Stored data

━━━━━━━━

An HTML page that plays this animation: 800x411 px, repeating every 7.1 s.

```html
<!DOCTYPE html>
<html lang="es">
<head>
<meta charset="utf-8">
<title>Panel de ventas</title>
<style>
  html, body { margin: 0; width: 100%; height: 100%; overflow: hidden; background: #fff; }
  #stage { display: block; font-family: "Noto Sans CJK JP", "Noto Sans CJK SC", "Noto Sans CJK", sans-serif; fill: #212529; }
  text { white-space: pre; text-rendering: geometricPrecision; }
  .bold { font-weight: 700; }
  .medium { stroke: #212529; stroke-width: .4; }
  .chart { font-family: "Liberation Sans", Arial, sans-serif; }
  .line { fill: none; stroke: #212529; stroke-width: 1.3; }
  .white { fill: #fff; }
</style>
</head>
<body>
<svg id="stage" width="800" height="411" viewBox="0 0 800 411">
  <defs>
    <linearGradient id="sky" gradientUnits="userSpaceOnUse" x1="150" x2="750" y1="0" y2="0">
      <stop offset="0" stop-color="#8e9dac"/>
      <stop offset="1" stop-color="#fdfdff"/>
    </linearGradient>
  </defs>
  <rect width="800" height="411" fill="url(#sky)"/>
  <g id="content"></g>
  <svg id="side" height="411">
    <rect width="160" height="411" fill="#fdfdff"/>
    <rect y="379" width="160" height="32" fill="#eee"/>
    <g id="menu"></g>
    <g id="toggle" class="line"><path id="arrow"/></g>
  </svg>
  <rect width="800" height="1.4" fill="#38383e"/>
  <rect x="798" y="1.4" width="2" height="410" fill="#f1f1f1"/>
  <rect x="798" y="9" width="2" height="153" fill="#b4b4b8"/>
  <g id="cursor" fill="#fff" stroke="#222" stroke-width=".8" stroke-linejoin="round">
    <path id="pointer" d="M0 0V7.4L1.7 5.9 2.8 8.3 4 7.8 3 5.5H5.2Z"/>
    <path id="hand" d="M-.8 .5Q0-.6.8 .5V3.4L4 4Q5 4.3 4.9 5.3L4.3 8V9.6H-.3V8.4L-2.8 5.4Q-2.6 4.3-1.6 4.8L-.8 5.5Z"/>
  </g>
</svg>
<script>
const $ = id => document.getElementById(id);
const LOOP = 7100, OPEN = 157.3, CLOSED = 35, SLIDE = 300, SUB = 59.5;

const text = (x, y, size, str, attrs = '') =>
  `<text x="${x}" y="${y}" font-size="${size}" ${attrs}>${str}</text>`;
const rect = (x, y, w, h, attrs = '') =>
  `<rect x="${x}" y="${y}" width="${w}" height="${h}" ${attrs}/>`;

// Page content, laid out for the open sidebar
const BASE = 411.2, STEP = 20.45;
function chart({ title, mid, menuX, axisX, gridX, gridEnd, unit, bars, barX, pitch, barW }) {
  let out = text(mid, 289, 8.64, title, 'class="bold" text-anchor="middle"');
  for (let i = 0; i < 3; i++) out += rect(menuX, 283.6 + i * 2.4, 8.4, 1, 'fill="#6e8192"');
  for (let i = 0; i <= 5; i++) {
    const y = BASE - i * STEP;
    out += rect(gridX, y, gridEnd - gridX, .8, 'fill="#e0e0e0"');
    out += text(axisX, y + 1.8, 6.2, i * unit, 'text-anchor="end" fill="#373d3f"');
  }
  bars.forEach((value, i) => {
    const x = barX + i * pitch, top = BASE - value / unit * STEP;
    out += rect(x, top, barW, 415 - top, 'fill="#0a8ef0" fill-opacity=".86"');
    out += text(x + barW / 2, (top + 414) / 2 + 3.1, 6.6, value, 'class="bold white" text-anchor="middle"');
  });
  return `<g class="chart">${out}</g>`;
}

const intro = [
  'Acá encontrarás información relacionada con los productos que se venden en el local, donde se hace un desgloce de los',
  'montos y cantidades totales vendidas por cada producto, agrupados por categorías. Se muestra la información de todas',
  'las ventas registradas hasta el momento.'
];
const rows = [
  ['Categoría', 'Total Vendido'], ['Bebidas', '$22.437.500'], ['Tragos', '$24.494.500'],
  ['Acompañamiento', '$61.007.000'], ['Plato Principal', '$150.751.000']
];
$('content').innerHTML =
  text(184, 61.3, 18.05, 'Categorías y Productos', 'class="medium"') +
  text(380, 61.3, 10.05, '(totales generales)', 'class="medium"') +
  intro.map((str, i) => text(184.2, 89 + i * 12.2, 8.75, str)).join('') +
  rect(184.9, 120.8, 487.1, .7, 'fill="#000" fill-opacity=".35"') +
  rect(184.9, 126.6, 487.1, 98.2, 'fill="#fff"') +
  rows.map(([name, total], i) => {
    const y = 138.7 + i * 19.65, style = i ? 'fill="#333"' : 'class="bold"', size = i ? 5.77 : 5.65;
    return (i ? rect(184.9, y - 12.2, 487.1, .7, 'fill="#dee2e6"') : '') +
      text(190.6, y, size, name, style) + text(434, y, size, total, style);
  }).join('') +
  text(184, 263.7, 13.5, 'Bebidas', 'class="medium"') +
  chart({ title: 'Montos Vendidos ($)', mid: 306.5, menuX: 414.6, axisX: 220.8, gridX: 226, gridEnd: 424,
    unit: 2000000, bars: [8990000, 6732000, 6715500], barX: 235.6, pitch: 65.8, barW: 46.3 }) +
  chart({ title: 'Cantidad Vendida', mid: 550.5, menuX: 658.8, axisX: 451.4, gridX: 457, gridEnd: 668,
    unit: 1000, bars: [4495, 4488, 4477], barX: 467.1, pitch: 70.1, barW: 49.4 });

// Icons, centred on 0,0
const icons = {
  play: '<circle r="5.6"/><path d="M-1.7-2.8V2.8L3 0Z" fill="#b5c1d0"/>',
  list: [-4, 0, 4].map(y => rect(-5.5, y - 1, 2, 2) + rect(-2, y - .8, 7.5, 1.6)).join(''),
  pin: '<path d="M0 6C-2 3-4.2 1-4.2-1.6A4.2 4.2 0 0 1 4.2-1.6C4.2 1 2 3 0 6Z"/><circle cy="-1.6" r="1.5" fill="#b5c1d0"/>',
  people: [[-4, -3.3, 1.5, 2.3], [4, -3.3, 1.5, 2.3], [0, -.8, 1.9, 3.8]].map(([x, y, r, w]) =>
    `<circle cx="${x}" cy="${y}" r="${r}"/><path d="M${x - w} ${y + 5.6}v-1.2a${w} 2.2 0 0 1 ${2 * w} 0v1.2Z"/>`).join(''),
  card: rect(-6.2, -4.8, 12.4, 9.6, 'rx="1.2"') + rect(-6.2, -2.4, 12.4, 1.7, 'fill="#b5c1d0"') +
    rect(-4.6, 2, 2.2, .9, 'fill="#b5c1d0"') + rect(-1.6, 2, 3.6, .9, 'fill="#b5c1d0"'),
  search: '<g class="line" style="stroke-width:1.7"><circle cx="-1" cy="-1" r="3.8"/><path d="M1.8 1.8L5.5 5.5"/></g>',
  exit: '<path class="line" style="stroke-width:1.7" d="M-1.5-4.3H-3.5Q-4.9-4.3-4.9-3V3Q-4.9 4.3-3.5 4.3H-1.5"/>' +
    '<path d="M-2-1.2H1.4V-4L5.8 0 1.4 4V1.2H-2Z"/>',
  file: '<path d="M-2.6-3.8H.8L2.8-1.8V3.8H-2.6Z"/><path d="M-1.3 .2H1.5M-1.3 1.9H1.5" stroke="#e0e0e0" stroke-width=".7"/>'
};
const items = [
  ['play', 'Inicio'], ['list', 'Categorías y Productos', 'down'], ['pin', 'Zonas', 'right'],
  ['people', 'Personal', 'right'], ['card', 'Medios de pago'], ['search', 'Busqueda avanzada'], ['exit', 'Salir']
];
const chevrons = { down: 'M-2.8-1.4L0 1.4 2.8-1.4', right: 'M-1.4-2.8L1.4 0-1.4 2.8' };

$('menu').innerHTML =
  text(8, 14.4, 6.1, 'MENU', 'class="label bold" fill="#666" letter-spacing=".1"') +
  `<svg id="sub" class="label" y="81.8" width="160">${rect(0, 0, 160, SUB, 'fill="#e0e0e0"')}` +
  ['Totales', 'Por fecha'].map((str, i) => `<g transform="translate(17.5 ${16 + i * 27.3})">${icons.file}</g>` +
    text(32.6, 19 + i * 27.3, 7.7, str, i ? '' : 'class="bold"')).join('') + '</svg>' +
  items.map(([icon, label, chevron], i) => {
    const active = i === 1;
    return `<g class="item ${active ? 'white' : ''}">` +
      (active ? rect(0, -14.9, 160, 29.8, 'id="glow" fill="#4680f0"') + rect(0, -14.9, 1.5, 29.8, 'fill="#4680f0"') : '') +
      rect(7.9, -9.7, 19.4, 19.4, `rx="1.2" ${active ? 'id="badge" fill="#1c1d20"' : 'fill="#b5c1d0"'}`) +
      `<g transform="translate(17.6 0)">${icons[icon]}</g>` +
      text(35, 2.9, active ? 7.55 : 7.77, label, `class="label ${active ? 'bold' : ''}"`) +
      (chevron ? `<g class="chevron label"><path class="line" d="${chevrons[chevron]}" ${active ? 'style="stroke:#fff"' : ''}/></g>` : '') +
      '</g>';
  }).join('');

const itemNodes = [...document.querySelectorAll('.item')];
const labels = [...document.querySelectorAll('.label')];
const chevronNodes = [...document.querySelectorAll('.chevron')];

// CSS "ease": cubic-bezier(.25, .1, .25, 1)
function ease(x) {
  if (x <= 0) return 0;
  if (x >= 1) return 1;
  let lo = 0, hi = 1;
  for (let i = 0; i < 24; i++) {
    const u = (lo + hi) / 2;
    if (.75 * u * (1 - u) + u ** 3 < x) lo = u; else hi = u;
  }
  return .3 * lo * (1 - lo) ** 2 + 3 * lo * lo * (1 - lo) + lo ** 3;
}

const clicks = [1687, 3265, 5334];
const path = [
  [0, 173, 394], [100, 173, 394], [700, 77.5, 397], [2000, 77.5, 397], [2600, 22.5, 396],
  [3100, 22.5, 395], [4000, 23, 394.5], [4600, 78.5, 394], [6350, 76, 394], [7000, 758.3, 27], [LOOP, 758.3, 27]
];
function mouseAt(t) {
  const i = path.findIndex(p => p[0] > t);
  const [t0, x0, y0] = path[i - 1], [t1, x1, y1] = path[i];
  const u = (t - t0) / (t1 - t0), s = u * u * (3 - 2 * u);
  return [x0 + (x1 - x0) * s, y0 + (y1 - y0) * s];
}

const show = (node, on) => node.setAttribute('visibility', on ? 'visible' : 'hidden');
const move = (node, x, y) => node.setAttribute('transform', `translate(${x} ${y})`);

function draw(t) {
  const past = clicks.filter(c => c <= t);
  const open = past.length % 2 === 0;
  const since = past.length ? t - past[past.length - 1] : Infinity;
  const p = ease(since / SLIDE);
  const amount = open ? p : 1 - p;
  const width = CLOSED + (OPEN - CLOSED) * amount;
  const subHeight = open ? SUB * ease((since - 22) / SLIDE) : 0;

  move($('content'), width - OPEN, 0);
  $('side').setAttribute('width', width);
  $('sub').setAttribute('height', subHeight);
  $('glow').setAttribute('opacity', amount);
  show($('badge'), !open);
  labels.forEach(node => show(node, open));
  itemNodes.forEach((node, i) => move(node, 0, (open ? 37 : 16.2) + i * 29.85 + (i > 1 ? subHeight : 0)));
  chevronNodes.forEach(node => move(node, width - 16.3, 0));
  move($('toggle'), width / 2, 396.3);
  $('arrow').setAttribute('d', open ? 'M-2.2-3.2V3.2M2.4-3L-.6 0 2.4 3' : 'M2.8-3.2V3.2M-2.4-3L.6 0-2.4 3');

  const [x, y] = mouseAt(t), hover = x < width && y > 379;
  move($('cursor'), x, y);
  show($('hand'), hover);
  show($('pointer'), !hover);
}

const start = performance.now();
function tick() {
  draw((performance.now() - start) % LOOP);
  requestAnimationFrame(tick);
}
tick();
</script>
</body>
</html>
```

━━━━━━━━

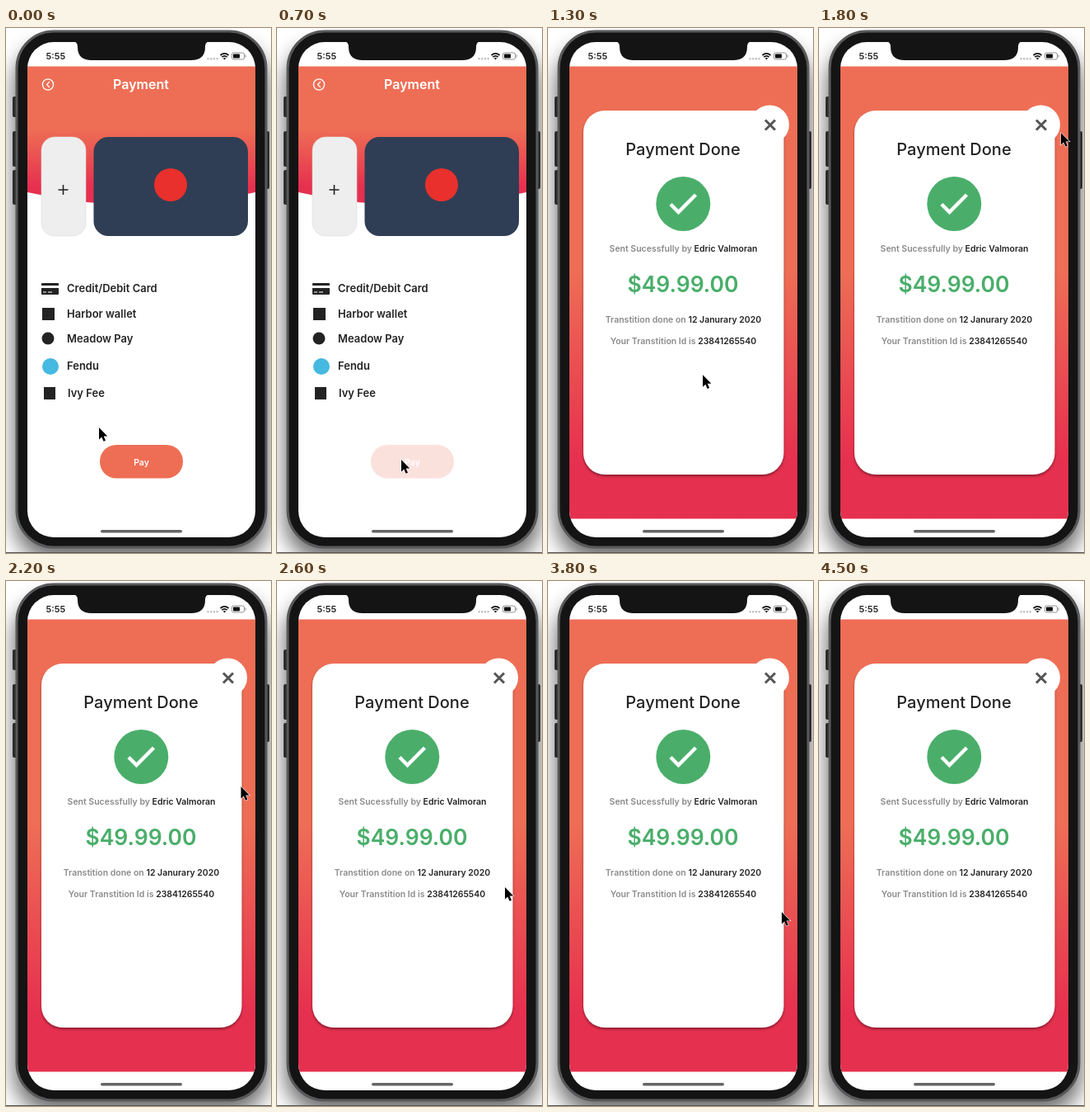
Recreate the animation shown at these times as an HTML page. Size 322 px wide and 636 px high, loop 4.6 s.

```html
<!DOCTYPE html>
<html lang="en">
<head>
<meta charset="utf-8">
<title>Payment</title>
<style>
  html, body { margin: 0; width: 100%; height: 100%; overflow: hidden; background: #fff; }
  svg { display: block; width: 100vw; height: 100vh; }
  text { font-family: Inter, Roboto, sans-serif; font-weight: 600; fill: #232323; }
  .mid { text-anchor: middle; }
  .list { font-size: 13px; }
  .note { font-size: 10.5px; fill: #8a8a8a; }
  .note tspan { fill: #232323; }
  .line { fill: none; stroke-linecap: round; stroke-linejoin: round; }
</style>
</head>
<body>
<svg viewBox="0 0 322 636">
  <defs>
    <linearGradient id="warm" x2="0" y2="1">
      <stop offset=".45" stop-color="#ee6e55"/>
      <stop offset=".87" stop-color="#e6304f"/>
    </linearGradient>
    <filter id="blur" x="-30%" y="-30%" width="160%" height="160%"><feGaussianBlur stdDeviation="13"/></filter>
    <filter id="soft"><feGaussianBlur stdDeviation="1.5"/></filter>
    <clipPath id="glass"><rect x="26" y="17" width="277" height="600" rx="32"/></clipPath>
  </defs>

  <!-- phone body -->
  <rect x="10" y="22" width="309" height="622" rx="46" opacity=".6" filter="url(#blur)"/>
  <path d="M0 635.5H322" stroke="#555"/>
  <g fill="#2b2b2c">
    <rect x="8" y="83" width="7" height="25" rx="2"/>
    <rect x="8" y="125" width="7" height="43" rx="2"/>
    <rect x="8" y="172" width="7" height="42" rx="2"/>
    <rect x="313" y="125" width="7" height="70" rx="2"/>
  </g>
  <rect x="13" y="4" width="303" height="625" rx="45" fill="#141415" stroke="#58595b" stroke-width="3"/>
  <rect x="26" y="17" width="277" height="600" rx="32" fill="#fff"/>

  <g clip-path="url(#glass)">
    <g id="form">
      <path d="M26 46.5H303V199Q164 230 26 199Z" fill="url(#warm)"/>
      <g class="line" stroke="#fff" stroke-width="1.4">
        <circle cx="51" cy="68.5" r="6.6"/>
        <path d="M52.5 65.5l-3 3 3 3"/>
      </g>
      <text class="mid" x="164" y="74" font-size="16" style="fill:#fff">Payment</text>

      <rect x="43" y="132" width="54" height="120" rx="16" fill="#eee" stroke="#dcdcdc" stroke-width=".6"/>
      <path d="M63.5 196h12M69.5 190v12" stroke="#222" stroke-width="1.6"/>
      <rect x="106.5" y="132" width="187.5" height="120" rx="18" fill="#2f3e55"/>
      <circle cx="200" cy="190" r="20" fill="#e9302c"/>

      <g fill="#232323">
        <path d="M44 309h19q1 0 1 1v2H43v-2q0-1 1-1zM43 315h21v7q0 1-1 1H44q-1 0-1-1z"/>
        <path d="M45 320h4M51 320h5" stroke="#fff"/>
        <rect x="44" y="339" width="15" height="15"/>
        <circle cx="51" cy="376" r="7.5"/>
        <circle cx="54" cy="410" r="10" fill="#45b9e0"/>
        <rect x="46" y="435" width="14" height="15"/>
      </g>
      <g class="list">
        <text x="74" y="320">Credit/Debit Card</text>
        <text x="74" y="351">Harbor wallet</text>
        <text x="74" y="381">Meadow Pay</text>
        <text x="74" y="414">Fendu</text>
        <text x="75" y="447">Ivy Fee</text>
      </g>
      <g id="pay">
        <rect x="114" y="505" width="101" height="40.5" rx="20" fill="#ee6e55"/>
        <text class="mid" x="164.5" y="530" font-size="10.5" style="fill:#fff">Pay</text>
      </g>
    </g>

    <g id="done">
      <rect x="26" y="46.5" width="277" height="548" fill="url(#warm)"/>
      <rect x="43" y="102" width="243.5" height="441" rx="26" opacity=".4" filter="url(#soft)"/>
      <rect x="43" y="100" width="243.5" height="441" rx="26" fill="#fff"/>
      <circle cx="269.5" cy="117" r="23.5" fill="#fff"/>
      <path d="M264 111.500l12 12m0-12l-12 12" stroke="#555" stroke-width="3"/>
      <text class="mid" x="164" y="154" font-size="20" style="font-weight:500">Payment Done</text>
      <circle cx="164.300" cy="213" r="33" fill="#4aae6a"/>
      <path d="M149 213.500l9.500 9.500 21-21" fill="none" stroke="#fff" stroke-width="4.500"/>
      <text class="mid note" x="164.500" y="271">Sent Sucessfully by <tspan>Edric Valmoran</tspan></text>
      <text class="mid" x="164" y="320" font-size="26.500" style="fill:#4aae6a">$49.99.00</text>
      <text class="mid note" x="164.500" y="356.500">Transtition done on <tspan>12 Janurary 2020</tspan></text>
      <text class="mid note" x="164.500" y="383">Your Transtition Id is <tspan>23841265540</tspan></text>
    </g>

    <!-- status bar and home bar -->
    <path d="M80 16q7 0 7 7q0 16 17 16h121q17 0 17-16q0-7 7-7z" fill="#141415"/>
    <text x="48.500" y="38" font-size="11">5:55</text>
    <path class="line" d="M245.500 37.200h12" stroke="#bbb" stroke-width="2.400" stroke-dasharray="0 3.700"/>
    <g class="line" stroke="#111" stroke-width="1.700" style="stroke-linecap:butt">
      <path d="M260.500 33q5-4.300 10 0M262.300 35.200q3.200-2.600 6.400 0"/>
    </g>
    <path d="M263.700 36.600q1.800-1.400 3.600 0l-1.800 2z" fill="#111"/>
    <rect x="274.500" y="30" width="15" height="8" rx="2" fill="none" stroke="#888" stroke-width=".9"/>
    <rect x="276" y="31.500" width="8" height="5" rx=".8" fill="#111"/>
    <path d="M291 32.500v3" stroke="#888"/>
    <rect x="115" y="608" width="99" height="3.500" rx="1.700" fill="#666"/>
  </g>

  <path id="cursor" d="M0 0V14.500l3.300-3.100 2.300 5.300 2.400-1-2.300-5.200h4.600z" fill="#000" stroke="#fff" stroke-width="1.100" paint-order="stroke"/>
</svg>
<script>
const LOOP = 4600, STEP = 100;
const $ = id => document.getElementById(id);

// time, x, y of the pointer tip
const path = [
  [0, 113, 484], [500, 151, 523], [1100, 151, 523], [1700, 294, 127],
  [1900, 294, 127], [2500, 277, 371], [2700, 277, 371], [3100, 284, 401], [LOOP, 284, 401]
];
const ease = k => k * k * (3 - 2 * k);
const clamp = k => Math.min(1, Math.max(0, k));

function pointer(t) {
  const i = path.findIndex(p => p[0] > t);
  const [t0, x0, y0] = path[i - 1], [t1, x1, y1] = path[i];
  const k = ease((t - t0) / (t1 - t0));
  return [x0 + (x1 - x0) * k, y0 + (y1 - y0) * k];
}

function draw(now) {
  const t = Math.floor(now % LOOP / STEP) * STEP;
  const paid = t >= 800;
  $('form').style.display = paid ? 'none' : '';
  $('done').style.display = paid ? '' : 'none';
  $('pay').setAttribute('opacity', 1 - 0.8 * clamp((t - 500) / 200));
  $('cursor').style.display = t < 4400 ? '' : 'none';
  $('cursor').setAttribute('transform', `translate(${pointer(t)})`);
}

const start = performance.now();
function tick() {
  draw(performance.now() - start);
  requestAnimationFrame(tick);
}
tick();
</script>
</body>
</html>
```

━━━━━━━━

** Goal of the exercise **
Where a line above holds the string "function", show that line.

** Written solution **
function chart({ title, mid, menuX, axisX, gridX, gridEnd, unit, bars, barX, pitch, barW }) {
function ease(x) {
function mouseAt(t) {
function draw(t) {
function tick() {
function pointer(t) {
function draw(now) {
function tick() {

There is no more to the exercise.